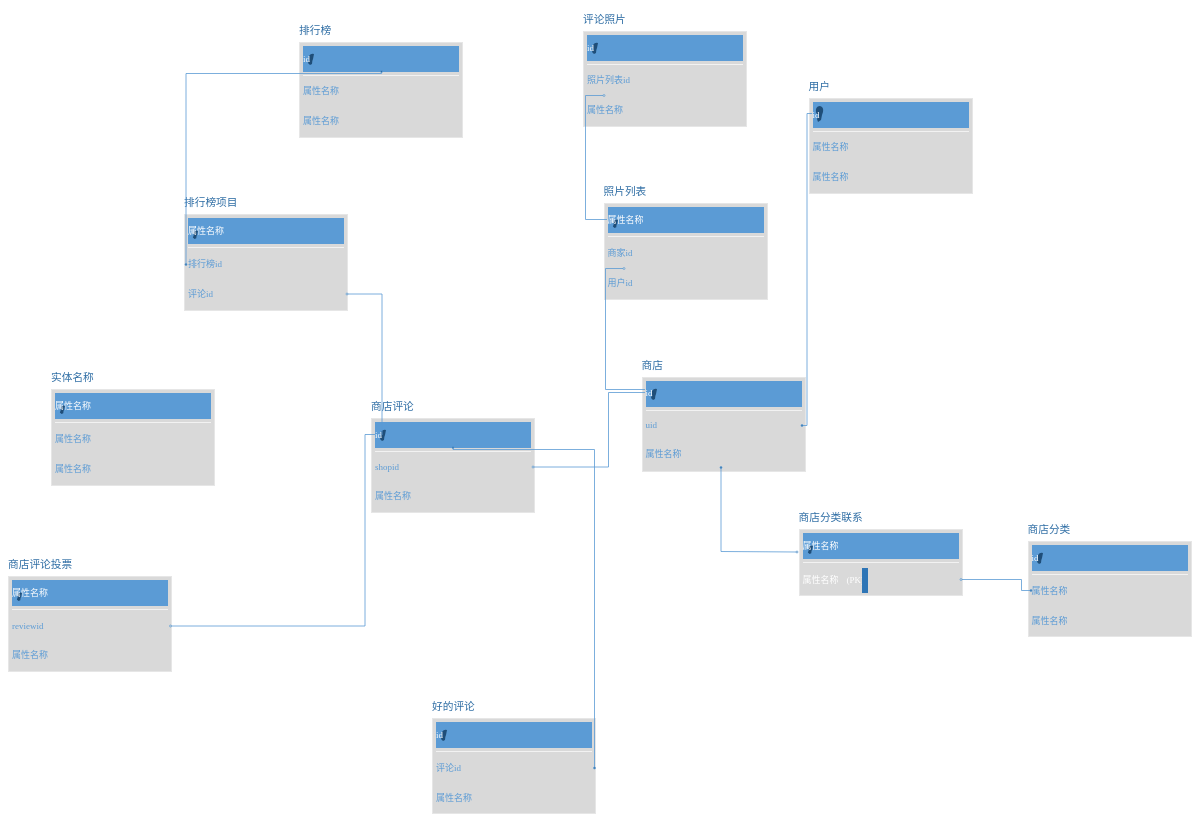
<!DOCTYPE html>
<html lang="zh-CN">
<head>
<meta charset="utf-8">
<title>商店评论实体关系图</title>
<style>
:root {
  --paper: #ffffff;
  --panel: #d9d9d9;
  --panel-edge: #e6e6e6;
  --blue: #5b9bd5;
  --title: #2e6da4;
  --key: #1f4e79;
  --bar: #2e75b6;
  --rule: #f2f2f2;
}
* { box-sizing: border-box; margin: 0; padding: 0; }
html, body { width: 1200px; height: 822px; overflow: hidden; background: var(--paper); }
.diagram { position: relative; width: 1200px; height: 822px; overflow: hidden; }
.entity {
  position: absolute;
  left: var(--x);
  top: var(--y);
  width: 164px;
  height: var(--h, 96px);
  background: var(--panel);
  border: 1px solid var(--panel-edge);
  padding: 3px 3px 0;
  font: 9px/1 "Liberation Serif", "Noto Sans CJK SC", serif;
  color: var(--blue);
  white-space: nowrap;
}
.entity h2 {
  position: absolute;
  left: -1px;
  top: -22px;
  font: 400 10.7px/18px "Noto Sans CJK SC", sans-serif;
  color: var(--title);
}
.primary {
  position: relative;
  display: flex;
  align-items: center;
  height: 26px;
  background: var(--blue);
  color: #fff;
}
.primary span { position: relative; }
.primary svg { position: absolute; left: 4px; top: 7px; width: 7px; height: 12px; fill: var(--key); }
.primary .low { top: 12px; width: 6px; height: 9px; }
.primary .large { left: 2px; top: 4px; width: 9px; height: 16px; }
.fields {
  list-style: none;
  margin-top: 3px;
  border-top: 1px solid var(--rule);
  padding-top: var(--lead, 0px);
}
.fields li { display: flex; align-items: center; height: var(--row, 30px); }
.short { --h: 95px; --row: 29px; }
.foreign { color: #fff; }
.foreign em { font-style: normal; margin-left: 8px; }
.foreign i { width: 6px; height: 25px; margin-left: -2px; background: var(--bar); }
.links { position: absolute; left: 0; top: 0; }
.links path { fill: none; stroke: var(--blue); stroke-width: 0.8; }
.links circle { fill: var(--panel); stroke: var(--blue); stroke-width: 0.7; }
.links .solid { fill: var(--title); }
</style>
</head>
<body>
<svg width="0" height="0" style="position:absolute" aria-hidden="true">
  <defs>
    <symbol id="key" viewBox="0 0 7 12" preserveAspectRatio="none">
      <path d="M2 3 Q4 0 7 1 L6 6 Q5 8 5 11 L3 12 L1 10 L2 7 Z"/>
    </symbol>
    <symbol id="key-large" viewBox="0 0 9 16" preserveAspectRatio="none">
      <path d="M1 3 Q2 0 5 0 Q9 1 8 6 L7 9 L6 14 L3 16 L2 13 L4 9 Q0 8 1 3 Z"/>
    </symbol>
  </defs>
</svg>
<main class="diagram">
  <section class="entity" style="--x:299px;--y:42px">
    <h2>排行榜</h2>
    <div class="primary"><svg><use href="#key"/></svg><span>id</span></div>
    <ul class="fields"><li>属性名称</li><li>属性名称</li></ul>
  </section>
  <section class="entity" style="--x:583px;--y:31px">
    <h2>评论照片</h2>
    <div class="primary"><svg><use href="#key"/></svg><span>id</span></div>
    <ul class="fields"><li>照片列表id</li><li>属性名称</li></ul>
  </section>
  <section class="entity" style="--x:808.5px;--y:98px">
    <h2>用户</h2>
    <div class="primary"><svg class="large"><use href="#key-large"/></svg><span>id</span></div>
    <ul class="fields"><li>属性名称</li><li>属性名称</li></ul>
  </section>
  <section class="entity" style="--x:184px;--y:214px;--h:97px;--lead:1px">
    <h2>排行榜项目</h2>
    <div class="primary"><svg class="low"><use href="#key"/></svg><span>属性名称</span></div>
    <ul class="fields"><li>排行榜id</li><li>评论id</li></ul>
  </section>
  <section class="entity" style="--x:603.5px;--y:203px;--h:97px;--lead:1px">
    <h2>照片列表</h2>
    <div class="primary"><svg class="low"><use href="#key"/></svg><span>属性名称</span></div>
    <ul class="fields"><li>商家id</li><li>用户id</li></ul>
  </section>
  <section class="entity" style="--x:51px;--y:389px;--h:97px;--lead:1px">
    <h2>实体名称</h2>
    <div class="primary"><svg class="low"><use href="#key"/></svg><span>属性名称</span></div>
    <ul class="fields"><li>属性名称</li><li>属性名称</li></ul>
  </section>
  <section class="entity short" style="--x:641.5px;--y:376.5px">
    <h2>商店</h2>
    <div class="primary"><svg><use href="#key"/></svg><span>id</span></div>
    <ul class="fields"><li>uid</li><li>属性名称</li></ul>
  </section>
  <section class="entity short" style="--x:371px;--y:418px;--lead:1px">
    <h2>商店评论</h2>
    <div class="primary"><svg><use href="#key"/></svg><span>id</span></div>
    <ul class="fields"><li>shopid</li><li>属性名称</li></ul>
  </section>
  <section class="entity" style="--x:798.5px;--y:529px;--h:67px;--lead:2px">
    <h2>商店分类联系</h2>
    <div class="primary"><svg class="low"><use href="#key"/></svg><span>属性名称</span></div>
    <ul class="fields"><li class="foreign">属性名称<em>(PK)</em><i></i></li></ul>
  </section>
  <section class="entity" style="--x:1027.5px;--y:541px;--lead:1px">
    <h2>商店分类</h2>
    <div class="primary"><svg><use href="#key"/></svg><span>id</span></div>
    <ul class="fields"><li>属性名称</li><li>属性名称</li></ul>
  </section>
  <section class="entity" style="--x:8px;--y:576px;--lead:2px;--row:29px">
    <h2>商店评论投票</h2>
    <div class="primary"><svg class="low"><use href="#key"/></svg><span>属性名称</span></div>
    <ul class="fields"><li>reviewid</li><li>属性名称</li></ul>
  </section>
  <section class="entity" style="--x:432px;--y:718px;--lead:1px">
    <h2>好的评论</h2>
    <div class="primary"><svg><use href="#key"/></svg><span>id</span></div>
    <ul class="fields"><li>评论id</li><li>属性名称</li></ul>
  </section>
  <svg class="links" width="1200" height="822" viewBox="0 0 1200 822" aria-hidden="true">
    <path d="M381.5 71V73.5H186V264"/>
    <path d="M347 294H382V435"/>
    <path d="M604 95.5H585.5V219.5H607"/>
    <path d="M624 268.5H605.5V389.5H645"/>
    <path d="M812 113.5H807V425.5H802"/>
    <path d="M533 467H608.5V392.5H645"/>
    <path d="M170.5 626H365V434.5H375"/>
    <path d="M453 447V449.5H594.5V768"/>
    <path d="M721 467V551.5L797 552"/>
    <path d="M961 579.5H1021.5V590.5H1031"/>
    <g>
      <circle cx="347" cy="294" r="1"/>
      <circle cx="604" cy="95.5" r="1"/>
      <circle cx="624" cy="268.5" r="1"/>
      <circle cx="533" cy="467" r="1"/>
      <circle cx="170.5" cy="626" r="1"/>
      <circle cx="797" cy="552" r="1"/>
      <circle cx="961" cy="579.5" r="1"/>
    </g>
    <g>
      <circle class="solid" cx="381.5" cy="71.5" r="1"/>
      <circle class="solid" cx="186" cy="264.5" r="1"/>
      <circle class="solid" cx="802" cy="425.5" r="1"/>
      <circle class="solid" cx="453" cy="447.5" r="1"/>
      <circle class="solid" cx="594.5" cy="768" r="1"/>
      <circle class="solid" cx="721" cy="467.5" r="1"/>
      <circle class="solid" cx="1031" cy="590.5" r="1"/>
    </g>
  </svg>
</main>
</body>
</html>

# TASK OBJECTIVE
Would you print exactly, and only, the lines of the data above from the line with "--panel: #d9d9d9;" through the line with "top: var(--y);", inclusive?

# RESPONSE
  --panel: #d9d9d9;
  --panel-edge: #e6e6e6;
  --blue: #5b9bd5;
  --title: #2e6da4;
  --key: #1f4e79;
  --bar: #2e75b6;
  --rule: #f2f2f2;
}
* { box-sizing: border-box; margin: 0; padding: 0; }
html, body { width: 1200px; height: 822px; overflow: hidden; background: var(--paper); }
.diagram { position: relative; width: 1200px; height: 822px; overflow: hidden; }
.entity {
  position: absolute;
  left: var(--x);
  top: var(--y);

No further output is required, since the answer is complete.